**Exercise data**
↓

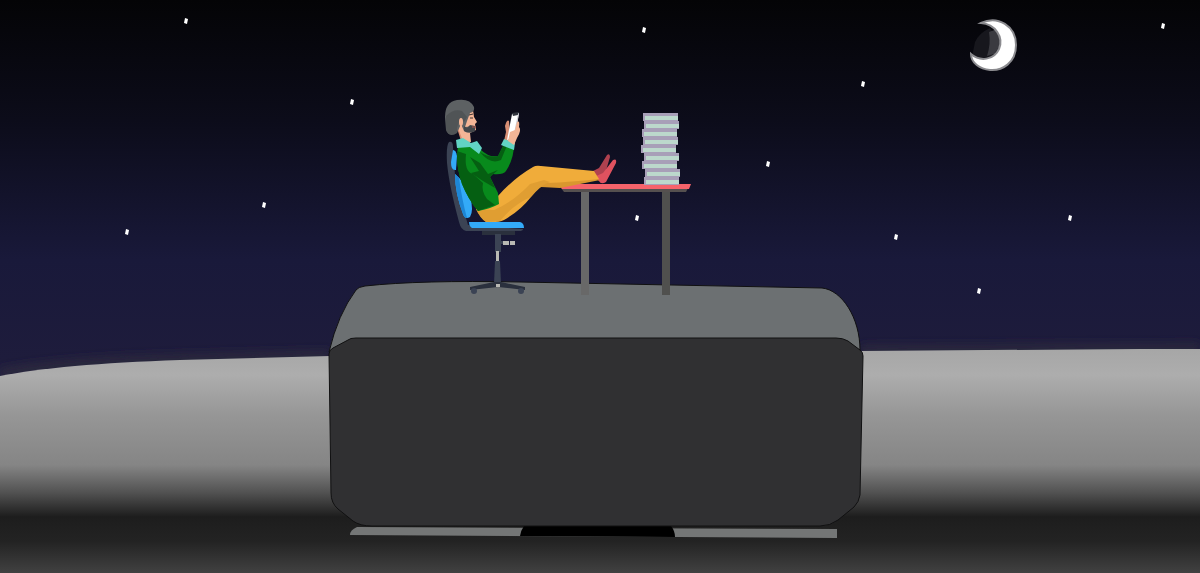
<!DOCTYPE html>
<html lang="en">
<head>
<meta charset="utf-8">
<title>Reading at night</title>
<style>
:root {
  --slab-top: #6c7072;
  --slab-front: #303032;
  --outline: #101011;
  --chair: #33aaf8;
  --chair-dark: #1d86d6;
  --metal: #3b4354;
  --metal-dark: #2a303d;
  --sweater: #088a1c;
  --sweater-dark: #055f12;
  --collar: #62d3c4;
  --trousers: #f0ac3a;
  --trousers-shade: #d9972f;
  --skin: #f4b596;
  --skin-shade: #d98f74;
  --hair: #5d6163;
  --hair-dark: #43474a;
  --shoe: #e0525f;
  --shoe-dark: #b0414f;
  --table: #f5636b;
  --table-edge: #55504f;
  --leg-left: #686868;
  --leg-right: #50504e;
  --paper: #bcd8cc;
  --paper-edge: #a89fb8;
}
html, body { margin: 0; height: 100%; overflow: hidden; background: #000; }
.scene { display: block; width: 1200px; height: 573px; }
.star { fill: #fff; }
.slab-top { fill: var(--slab-top); stroke: var(--outline); }
.slab-front { fill: var(--slab-front); stroke: var(--outline); }
.chair { fill: var(--chair); }
.chair-dark { fill: var(--chair-dark); }
.metal { fill: var(--metal); }
.metal-dark { fill: var(--metal-dark); }
.chrome { fill: #b9b9b4; }
.sweater { fill: var(--sweater); }
.sweater-dark { fill: var(--sweater-dark); }
.collar { fill: var(--collar); }
.trousers { fill: var(--trousers); }
.trousers-shade { fill: var(--trousers-shade); }
.skin { fill: var(--skin); }
.skin-shade { fill: var(--skin-shade); }
.hair { fill: var(--hair); }
.hair-dark { fill: var(--hair-dark); }
.shoe { fill: var(--shoe); }
.shoe-dark { fill: var(--shoe-dark); }
.paper { fill: var(--paper); }
.paper-edge { fill: var(--paper-edge); }
</style>
</head>
<body>
<svg class="scene" viewBox="0 0 1200 573" role="img" aria-label="A man reads a tablet with his feet on a desk, on a large block under the night sky">
  <defs>
    <linearGradient id="sky" x1="0" y1="0" x2="0" y2="1">
      <stop offset="0" stop-color="#040406"/>
      <stop offset=".3" stop-color="#0c0c1a"/>
      <stop offset=".65" stop-color="#19193a"/>
      <stop offset=".9" stop-color="#1e1c3c"/>
      <stop offset="1" stop-color="#272546"/>
    </linearGradient>
    <linearGradient id="ground" gradientUnits="userSpaceOnUse" x1="0" y1="348" x2="0" y2="573">
      <stop offset="0" stop-color="#a6a6a6"/>
      <stop offset=".12" stop-color="#adadad"/>
      <stop offset=".3" stop-color="#969696"/>
      <stop offset=".52" stop-color="#858585"/>
      <stop offset=".64" stop-color="#535353"/>
      <stop offset=".75" stop-color="#1d1d1d"/>
      <stop offset=".86" stop-color="#232323"/>
      <stop offset="1" stop-color="#414141"/>
    </linearGradient>
    <filter id="haze" x="-5%" y="-50%" width="110%" height="200%"><feGaussianBlur stdDeviation="5"/></filter>
    <polygon id="star" class="star" points="-1,-3 2,-2 1,3 -2,2"/>
    <g id="sheets">
      <rect class="paper-edge" width="35" height="8"/>
      <rect class="paper" x="2" y="3" width="33" height="4"/>
    </g>
  </defs>

  <rect id="night-sky" width="1200" height="400" fill="url(#sky)"/>

  <g id="stars">
    <use href="#star" x="186" y="21"/>
    <use href="#star" x="352" y="102"/>
    <use href="#star" x="264" y="205"/>
    <use href="#star" x="127" y="232"/>
    <use href="#star" x="644" y="30"/>
    <use href="#star" x="863" y="84"/>
    <use href="#star" x="768" y="164"/>
    <use href="#star" x="637" y="218"/>
    <use href="#star" x="896" y="237"/>
    <use href="#star" x="979" y="291"/>
    <use href="#star" x="1070" y="218"/>
    <use href="#star" x="1163" y="26"/>
  </g>

  <g id="moon">
    <path fill="#17171d" d="M975 42Q979 33 990 28L1000 42L992 56Q982 61 972 57Z"/>
    <path fill="#3a3a40" d="M989 32L997 29Q1005 42 994 54L987 56Q991 44 989 32Z"/>
    <path fill="#fff" stroke="#8b8b8f" stroke-width="2" d="M981 23C998 15 1016 26 1016 45C1016 63 1002 71 990 70C980 69 971 63 971 54C980 62 994 60 999 49C1004 37 995 24 981 23Z"/>
  </g>

  <g id="moonscape">
    <path d="M0 374Q60 362 180 359L330 355M860 350L1200 348" fill="none" stroke="#2d2a3c" stroke-width="8" filter="url(#haze)"/>
    <path fill="url(#ground)" d="M0 376Q60 364 180 360L330 356L860 351L1140 349L1200 349V573H0Z"/>
  </g>

  <g id="block">
    <path fill="#747676" d="M357 527L837 529V538L350 535Q350 530 357 527Z"/>
    <path fill="#000" d="M524 526H671Q675 531 675 537L520 536Q521 530 524 526Z"/>
    <path class="slab-top" d="M329 352Q338 314 356 290Q358 287 365 286Q420 280 520 282L822 288C842 290 860 318 860 350L840 345H345Z"/>
    <path class="slab-front" d="M329 354Q329 350 333 348L348 340Q350 338 356 338H836Q843 338 848 341L860 350Q863 352 863 356L860 495Q859 502 854 507L838 520Q830 526 820 526H372Q360 526 353 521L338 509Q331 503 331 493Z"/>
  </g>

  <g id="chair-base">
    <rect class="metal-dark" x="482" y="230" width="33" height="5"/>
    <rect class="metal" x="495" y="234" width="6" height="18"/>
    <rect class="metal" x="500" y="241" width="9" height="3"/>
    <rect class="chrome" x="503" y="241" width="6" height="4"/>
    <rect class="chrome" x="510" y="241" width="5" height="4"/>
    <rect class="chrome" x="496" y="251" width="3" height="10"/>
    <path class="metal" d="M495 261H500L501 284H494Z"/>
    <path class="metal-dark" d="M494 282H501L525 287V290L498 287L470 290V287Z"/>
    <rect class="chrome" x="496" y="284" width="4" height="3"/>
    <circle class="metal" cx="474" cy="291" r="3"/>
    <circle class="metal" cx="521" cy="291" r="3"/>
  </g>

  <g id="table-legs">
    <rect x="581" y="191" width="8" height="104" fill="var(--leg-left)"/>
    <rect x="662" y="191" width="8" height="104" fill="var(--leg-right)"/>
  </g>

  <g id="chair-back">
    <path class="metal" d="M449 142Q453 141 453 147L455 175Q460 200 468 225L523 229Q523 231 519 231H466Q461 230 459 222Q449 185 447 163Q446 145 449 142Z"/>
    <path class="chair" d="M453 150Q456 150 457 156L456 170Q451 171 451 162Z"/>
    <path class="chair" d="M455 174Q464 181 470 196Q474 211 470 217Q465 220 463 214Q455 193 455 174Z"/>
    <path class="chair-dark" d="M455 174L459 178Q462 200 467 218Q464 218 463 214Q455 193 455 174Z"/>
  </g>

  <g id="table-top">
    <path fill="var(--table-edge)" d="M561 188H688L686 192H564Z"/>
    <path fill="var(--table)" d="M559 184H691L689 189H562Z"/>
  </g>

  <g id="paper-stack">
    <use href="#sheets" x="643" y="113"/>
    <use href="#sheets" x="644" y="121"/>
    <use href="#sheets" x="642" y="129"/>
    <use href="#sheets" x="643" y="137"/>
    <use href="#sheets" x="641" y="145"/>
    <use href="#sheets" x="644" y="153"/>
    <use href="#sheets" x="642" y="161"/>
    <use href="#sheets" x="645" y="169"/>
    <use href="#sheets" x="644" y="177"/>
  </g>

  <g id="reader">
    <g id="shoes">
      <path class="shoe-dark" d="M593 171L599 168L607 155Q610 153 610 157L605 174L600 180L593 178Z"/>
      <path class="shoe" d="M594 177L603 173L613 160Q617 158 616 163L606 182Q601 185 599 181Z"/>
    </g>
    <g id="trousers">
      <path class="trousers-shade" d="M530 180L590 177L600 180L560 188L541 187Z"/>
      <path class="trousers" d="M476 209L498 196Q514 178 533 167Q536 165 541 166L594 171L599 179Q570 182 547 183Q540 186 531 197Q520 211 504 220Q498 223 486 222Q480 218 476 209Z"/>
      <path class="trousers-shade" d="M476 209L494 210Q513 202 530 184L544 180L550 182Q540 186 531 197Q514 204 500 221L486 222Q480 218 476 209Z" opacity=".65"/>
    </g>
    <path id="seat" class="chair" d="M469 222H520Q524 223 524 228H472Q469 226 469 222Z"/>

    <g id="tablet-far-hand">
      <path class="skin-shade" d="M504 141L506 132L505 126Q507 119 509 121L510 133L509 142Z"/>
      <path fill="#fff" d="M512 114L519 113L515 137L507 140Z"/>
      <path fill="#30343d" d="M512 113L519 112L518 115L513 116Z"/>
      <path fill="#c9ccd4" d="M518 114L519 113L515 137L513 138Z"/>
    </g>

    <g id="sweater">
      <path class="sweater" d="M458 147Q465 143 480 149Q489 158 498 156L505 142L514 144Q514 159 506 171Q503 175 493 174L490 177L498 193L499 204Q490 209 478 211Q468 199 462 184Q455 163 458 147Z"/>
      <path class="sweater-dark" d="M457 151L466 154Q464 172 473 174L483 183Q481 191 487 199L495 205L478 211Q468 199 462 184Q456 166 457 151Z"/>
      <path class="sweater-dark" d="M470 157L480 163L488 174L498 170L490 177L495 188L483 181L471 173L479 171Z"/>
      <path class="sweater-dark" d="M480 152Q489 158 498 156L505 142L508 143L501 160Q490 165 480 152Z"/>
    </g>

    <g id="near-hand">
      <path class="collar" d="M504 139L515 143L514 150L501 145Z"/>
      <path class="skin" d="M508 141L510 132L515 130L517 122Q520 120 519 127Q522 130 517 138L514 145Z"/>
    </g>

    <g id="head">
      <path class="skin-shade" d="M457 128L469 130L470 144L462 144Z"/>
      <path class="skin" d="M461 111L473 110L474 117L477 122L475 124L476 130L470 133L471 142L463 141L458 128Z"/>
      <path class="collar" d="M456 140L463 138L471 143L477 141L482 148L479 154L470 147L457 148Z"/>
      <path class="hair" d="M445 117Q445 102 457 100Q470 98 474 107Q475 112 470 113L467 121L465 127L475 126L475 131Q469 134 464 131L461 124L457 133Q449 138 446 130Z"/>
      <path class="hair-dark" d="M446 116Q454 108 462 111L467 117L464 122L460 118L457 128L457 133Q449 138 446 130Z" opacity=".5"/>
      <path class="hair-dark" d="M464 126L467 128L470 125L475 126V131Q469 134 464 131Z"/>
      <ellipse class="skin" cx="461" cy="122" rx="2" ry="4"/>
      <path d="M469 115L473 114M470 118H473" fill="none" stroke="#3b3433"/>
      <path d="M472 127H476" stroke="#b3564e"/>
    </g>
  </g>
</svg>
</body>
</html>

↑

**Try it**
Pick out every line above that contains the word "skin" and copy it.

**Task output**
  --skin: #f4b596;
  --skin-shade: #d98f74;
.skin { fill: var(--skin); }
.skin-shade { fill: var(--skin-shade); }
      <path class="skin-shade" d="M504 141L506 132L505 126Q507 119 509 121L510 133L509 142Z"/>
      <path class="skin" d="M508 141L510 132L515 130L517 122Q520 120 519 127Q522 130 517 138L514 145Z"/>
      <path class="skin-shade" d="M457 128L469 130L470 144L462 144Z"/>
      <path class="skin" d="M461 111L473 110L474 117L477 122L475 124L476 130L470 133L471 142L463 141L458 128Z"/>
      <ellipse class="skin" cx="461" cy="122" rx="2" ry="4"/>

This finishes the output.